What to do: In the entries below, find the line with "border-radius: 4px;" and print exactly every line from there up to and including the line with "none; stroke: var(--orbit);", with no other lines.

Dataset items:

=== Section Start ===

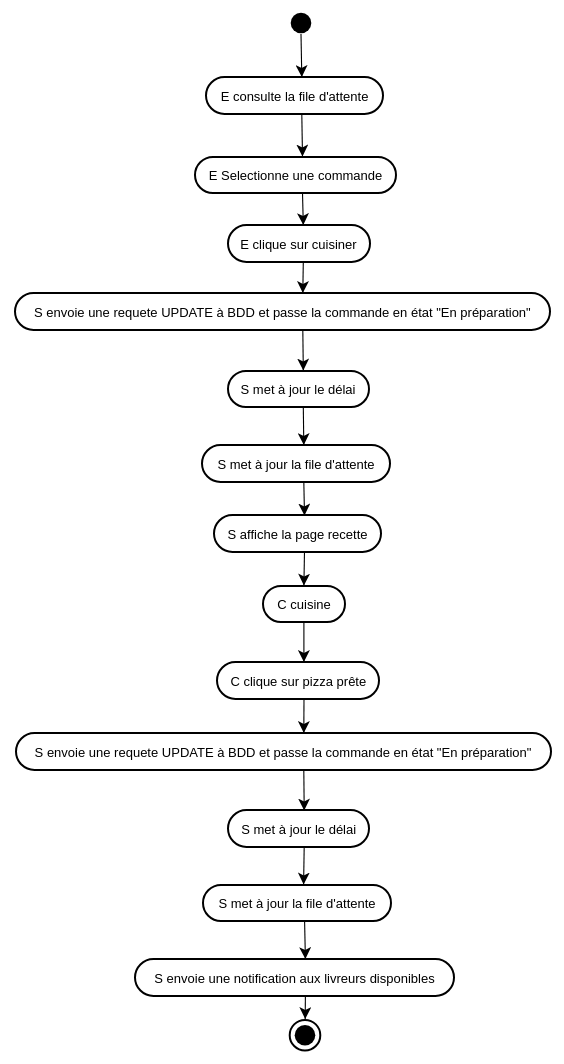
<!DOCTYPE html>
<html lang="fr">
<head>
<meta charset="utf-8">
<title>Diagramme d'activité : préparation d'une commande</title>
<style>
:root { --ink: #000; --paper: #fff; }
* { box-sizing: border-box; margin: 0; padding: 0; }
html, body { width: 564px; height: 1064px; overflow: hidden; background: var(--paper); }
.diagram {
  position: relative; width: 564px; height: 1064px; overflow: hidden;
  color: var(--ink); font: 13px/15px "Liberation Sans", Arial, sans-serif;
}
.flows { position: absolute; left: 0; top: 0; display: block; }
.flows line { stroke: var(--ink); stroke-width: 1.1; marker-end: url(#arrow); }
.activities { list-style: none; }
.activity {
  position: absolute; left: var(--x); top: var(--y); width: var(--w); height: 38.5px;
  display: flex; align-items: center; justify-content: center; padding-top: 2px;
  border: 2px solid var(--ink); border-radius: 20px;
  background: var(--paper); white-space: nowrap;
}
</style>
</head>
<body>
<main class="diagram">
  <svg class="flows" width="564" height="1064" viewBox="0 0 564 1064" aria-hidden="true">
    <defs>
      <marker id="arrow" markerUnits="userSpaceOnUse" markerWidth="12" markerHeight="12" refX="12" refY="6" orient="auto">
        <path d="M12 6 0 0 3 6 0 12Z"/>
      </marker>
    </defs>
    <circle class="start" cx="301" cy="23" r="10.3"/>
    <line x1="301" y1="34" x2="301.8" y2="77"/>
    <line x1="301.8" y1="114" x2="302.5" y2="156.5"/>
    <line x1="302.5" y1="193" x2="303.3" y2="225"/>
    <line x1="303.3" y1="261" x2="302.8" y2="293"/>
    <line x1="302.8" y1="329" x2="303.3" y2="370.5"/>
    <line x1="303.3" y1="407" x2="303.8" y2="445"/>
    <line x1="303.8" y1="481" x2="304.5" y2="515.5"/>
    <line x1="304.5" y1="551" x2="303.9" y2="585.5"/>
    <line x1="303.9" y1="622" x2="303.9" y2="662"/>
    <line x1="304" y1="698" x2="303.8" y2="733"/>
    <line x1="303.8" y1="769" x2="304.2" y2="810.5"/>
    <line x1="304.2" y1="846" x2="303.6" y2="884.5"/>
    <line x1="304.6" y1="921" x2="305.4" y2="959"/>
    <line x1="305.4" y1="995" x2="305.2" y2="1019"/>
    <g class="end">
      <circle cx="305" cy="1035.2" r="15.3" fill="none" stroke="#000" stroke-width="2"/>
      <circle cx="305" cy="1035.2" r="10.3"/>
    </g>
  </svg>
  <ol class="activities">
    <li class="activity" style="--x:205px;--y:76.2px;--w:179px">E consulte la file d'attente</li>
    <li class="activity" style="--x:194px;--y:155.7px;--w:203px">E Selectionne une commande</li>
    <li class="activity" style="--x:226.5px;--y:224px;--w:144px">E clique sur cuisiner</li>
    <li class="activity" style="--x:13.7px;--y:292.2px;--w:537.3px">S envoie une requete UPDATE à BDD et passe la commande en état "En préparation"</li>
    <li class="activity" style="--x:226.5px;--y:369.7px;--w:143px">S met à jour le délai</li>
    <li class="activity" style="--x:201px;--y:444px;--w:190px">S met à jour la file d'attente</li>
    <li class="activity" style="--x:213px;--y:514.4px;--w:169px">S affiche la page recette</li>
    <li class="activity" style="--x:262px;--y:584.7px;--w:84px">C cuisine</li>
    <li class="activity" style="--x:216.3px;--y:661px;--w:164px">C clique sur pizza prête</li>
    <li class="activity" style="--x:14.5px;--y:732px;--w:537px">S envoie une requete UPDATE à BDD et passe la commande en état "En préparation"</li>
    <li class="activity" style="--x:227.2px;--y:809.3px;--w:143px">S met à jour le délai</li>
    <li class="activity" style="--x:202px;--y:883.6px;--w:190px">S met à jour la file d'attente</li>
    <li class="activity" style="--x:134px;--y:958px;--w:321px">S envoie une notification aux livreurs disponibles</li>
  </ol>
</main>
</body>
</html>
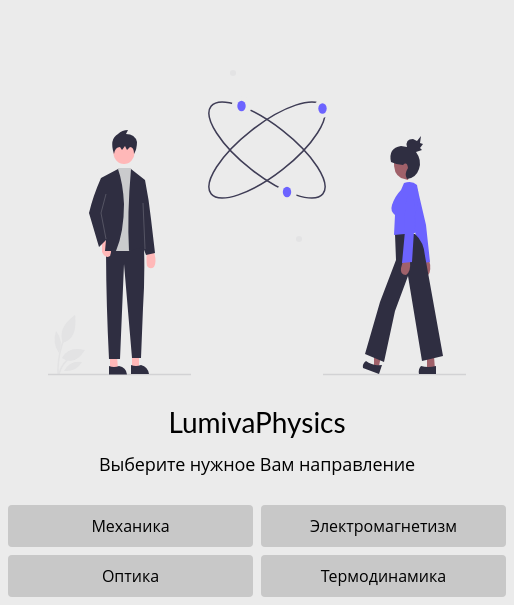
<!DOCTYPE html>
<html lang="ru">
<head>
<meta charset="utf-8">
<title>LumivaPhysics</title>
<style>
:root {
  --page: #ebebeb;
  --ink: #000;
  --button: #c8c8c8;
  --dark: #2f2e41;
  --orbit: #3f3d56;
  --accent: #6c63ff;
  --skin-light: #ffb8b8;
  --skin-dark: #a0616a;
  --shirt: #cacbcd;
  --ground: #d2d2d4;
  --faint: #e3e3e4;
}
* { box-sizing: border-box; margin: 0; }
body {
  width: 514px;
  height: 605px;
  overflow: hidden;
  background: var(--page);
  color: var(--ink);
  font-family: "Open Sans", "Noto Sans", sans-serif;
}
.start {
  width: 514px;
  height: 605px;
  display: flex;
  flex-direction: column;
}
.hero { display: block; flex: none; }
.intro { height: 105px; flex: none; text-align: center; white-space: nowrap; }
h1 {
  padding-top: 2px;
  font: 400 28px/40px Lato, "Open Sans", sans-serif;
}
.prompt { margin-top: 9px; font-size: 18px; line-height: 26px; letter-spacing: -0.1px; }
.topics {
  display: grid;
  grid-template-columns: 1fr 1fr;
  grid-auto-rows: 42px;
  gap: 8px;
  padding: 0 8px 8px;
}
.topics a {
  display: flex;
  align-items: center;
  justify-content: center;
  border-radius: 4px;
  background: var(--button);
  color: inherit;
  font-size: 16px;
  text-decoration: none;
}
.dark { fill: var(--dark); }
.accent { fill: var(--accent); }
.light-skin { fill: var(--skin-light); }
.dark-skin { fill: var(--skin-dark); }
.shirt { fill: var(--shirt); }
.faint { fill: var(--faint); }
.gap { fill: var(--page); }
.orbit { fill: none; stroke: var(--orbit); stroke-width: 1.5; }
.ground { stroke: var(--ground); stroke-width: 1.5; }
.stem { fill: none; stroke: var(--faint); stroke-width: 1.5; }
.crease { fill: none; stroke: var(--page); stroke-width: 1; opacity: .2; }
</style>
</head>
<body>
<main class="start">
  <svg class="hero" width="514" height="400" viewBox="0 0 514 400" role="img" aria-label="Мужчина и женщина рядом с моделью атома">
    <g id="atom">
      <ellipse class="orbit" cx="267" cy="150" rx="71" ry="25" transform="rotate(38 267 150)"/>
      <ellipse class="orbit" cx="267" cy="150" rx="71" ry="25" transform="rotate(-38 267 150)"/>
      <g class="gap">
        <circle cx="241.5" cy="106" r="10"/>
        <circle cx="322" cy="109" r="9"/>
        <circle cx="287" cy="192" r="10"/>
      </g>
      <g class="accent">
        <ellipse cx="241.5" cy="106" rx="4.2" ry="5.2"/>
        <ellipse cx="322.5" cy="108.500" rx="4.2" ry="5.2"/>
        <ellipse cx="287" cy="192" rx="4.2" ry="5.2"/>
      </g>
      <circle class="faint" cx="233" cy="73" r="3"/>
      <circle class="faint" cx="299" cy="239" r="3"/>
    </g>

    <g id="plant">
      <path class="stem" d="M58 374Q57 346 75 316M59 374Q63 358 82 352"/>
      <path class="faint" d="M75 315Q57 328 63 343Q78 338 75 315ZM56 331Q52 343 59 353Q64 341 56 331ZM85 350Q68 346 62 358Q74 367 85 350ZM82 362Q70 360 64 371Q76 372 82 362Z"/>
    </g>

    <path class="ground" d="M48 374.500H191M323 374.500H466"/>

    <g id="man">
      <path class="light-skin" d="M110 356H117L118 369H110ZM132 356H139L139 368H132Z"/>
      <path class="dark" d="M109 366Q114 368 119 366Q126 367 127 374.500H109ZM131 365Q136 367 141 365Q148 367 149 374H131Z"/>
      <path class="dark" d="M106 244L144 246Q145 278 143 308L141 358H132L124 264L120 359H109Q106 300 106 244Z"/>
      <path class="shirt" d="M118 168H131L134 186L130 251H115L117 190Z"/>
      <path class="light-skin" d="M147 252H154Q157 262 154 267Q150 270 147 266Q146 260 147 252ZM102 240L108 241Q113 249 110 256Q105 259 102 252Z"/>
      <path class="dark" d="M118 169L101 178Q93 196 89 213L99 247L106 240L105 251H116Q124 232 124 204Q123 183 118 169Z"/>
      <path class="dark" d="M131 169L145 180Q149 200 151 219L155 253L146 255L143 247L129 251Q127 214 131 169Z"/>
      <path class="crease" d="M106 194L101 213L106 239M143 203L145 249"/>
      <ellipse class="light-skin" cx="124" cy="153" rx="10.500" ry="11"/>
      <path class="dark" d="M114 154Q109 139 118 134Q122 130 128 130L126 134Q135 134 137 142Q137 149 134 154Q134 147 130 147L127 150L125 146L122 150L120 147Q115 147 114 154Z"/>
    </g>

    <g id="woman">
      <path class="dark-skin" d="M374 354L381 356L379 366L374 365ZM427 356H434L435 370H427Z"/>
      <path class="dark" d="M366 361Q372 366 382 365L379 374L363 368Q362 364 366 361ZM421 366Q428 368 436 366V374H419Q418 369 421 366Z"/>
      <path class="dark-skin" d="M425 259H429Q432 271 428 275Q424 274 424 268Z"/>
      <path class="accent" d="M411 183Q418 186 419 195L426 225L430 262L423 263L414 228Z"/>
      <path class="dark" d="M395 234H415Q424 242 425 256L443 356L422 361L408 276L395 311L384 362L365 354L380 302L396 260Z"/>
      <path class="accent" d="M404 183Q412 180 417 185Q420 197 416 212L415 233L394 235L395 215Q390 211 392 205Q395 196 401 190Z"/>
      <path class="dark-skin" d="M403 261H410Q411 272 406 275Q400 275 401 268Z"/>
      <path class="accent" d="M409 194Q416 197 415 215L412 262L402 263L405 231Q404 199 409 194Z"/>
      <path class="dark-skin" d="M394 160Q393 174 401 178L408 180L412 163Z"/>
      <path class="dark" d="M391 162Q388 148 401 146L407 147Q405 139 413 139L417 141L421 136L420 143L423 144L420 148L422 150L416 152Q422 160 419 169Q416 178 407 179Q404 174 408 168Q407 161 403 165Q397 165 391 162Z"/>
      <ellipse class="dark-skin" cx="404.500" cy="168" rx="2" ry="3"/>
    </g>
  </svg>

  <header class="intro">
    <h1>LumivaPhysics</h1>
    <p class="prompt">Выберите нужное Вам направление</p>
  </header>

  <nav class="topics">
    <a href="#">Механика</a>
    <a href="#">Электромагнетизм</a>
    <a href="#">Оптика</a>
    <a href="#">Термодинамика</a>
  </nav>
</main>
</body>
</html>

=== Section End ===

Exercise response:
  border-radius: 4px;
  background: var(--button);
  color: inherit;
  font-size: 16px;
  text-decoration: none;
}
.dark { fill: var(--dark); }
.accent { fill: var(--accent); }
.light-skin { fill: var(--skin-light); }
.dark-skin { fill: var(--skin-dark); }
.shirt { fill: var(--shirt); }
.faint { fill: var(--faint); }
.gap { fill: var(--page); }
.orbit { fill: none; stroke: var(--orbit); stroke-width: 1.5; }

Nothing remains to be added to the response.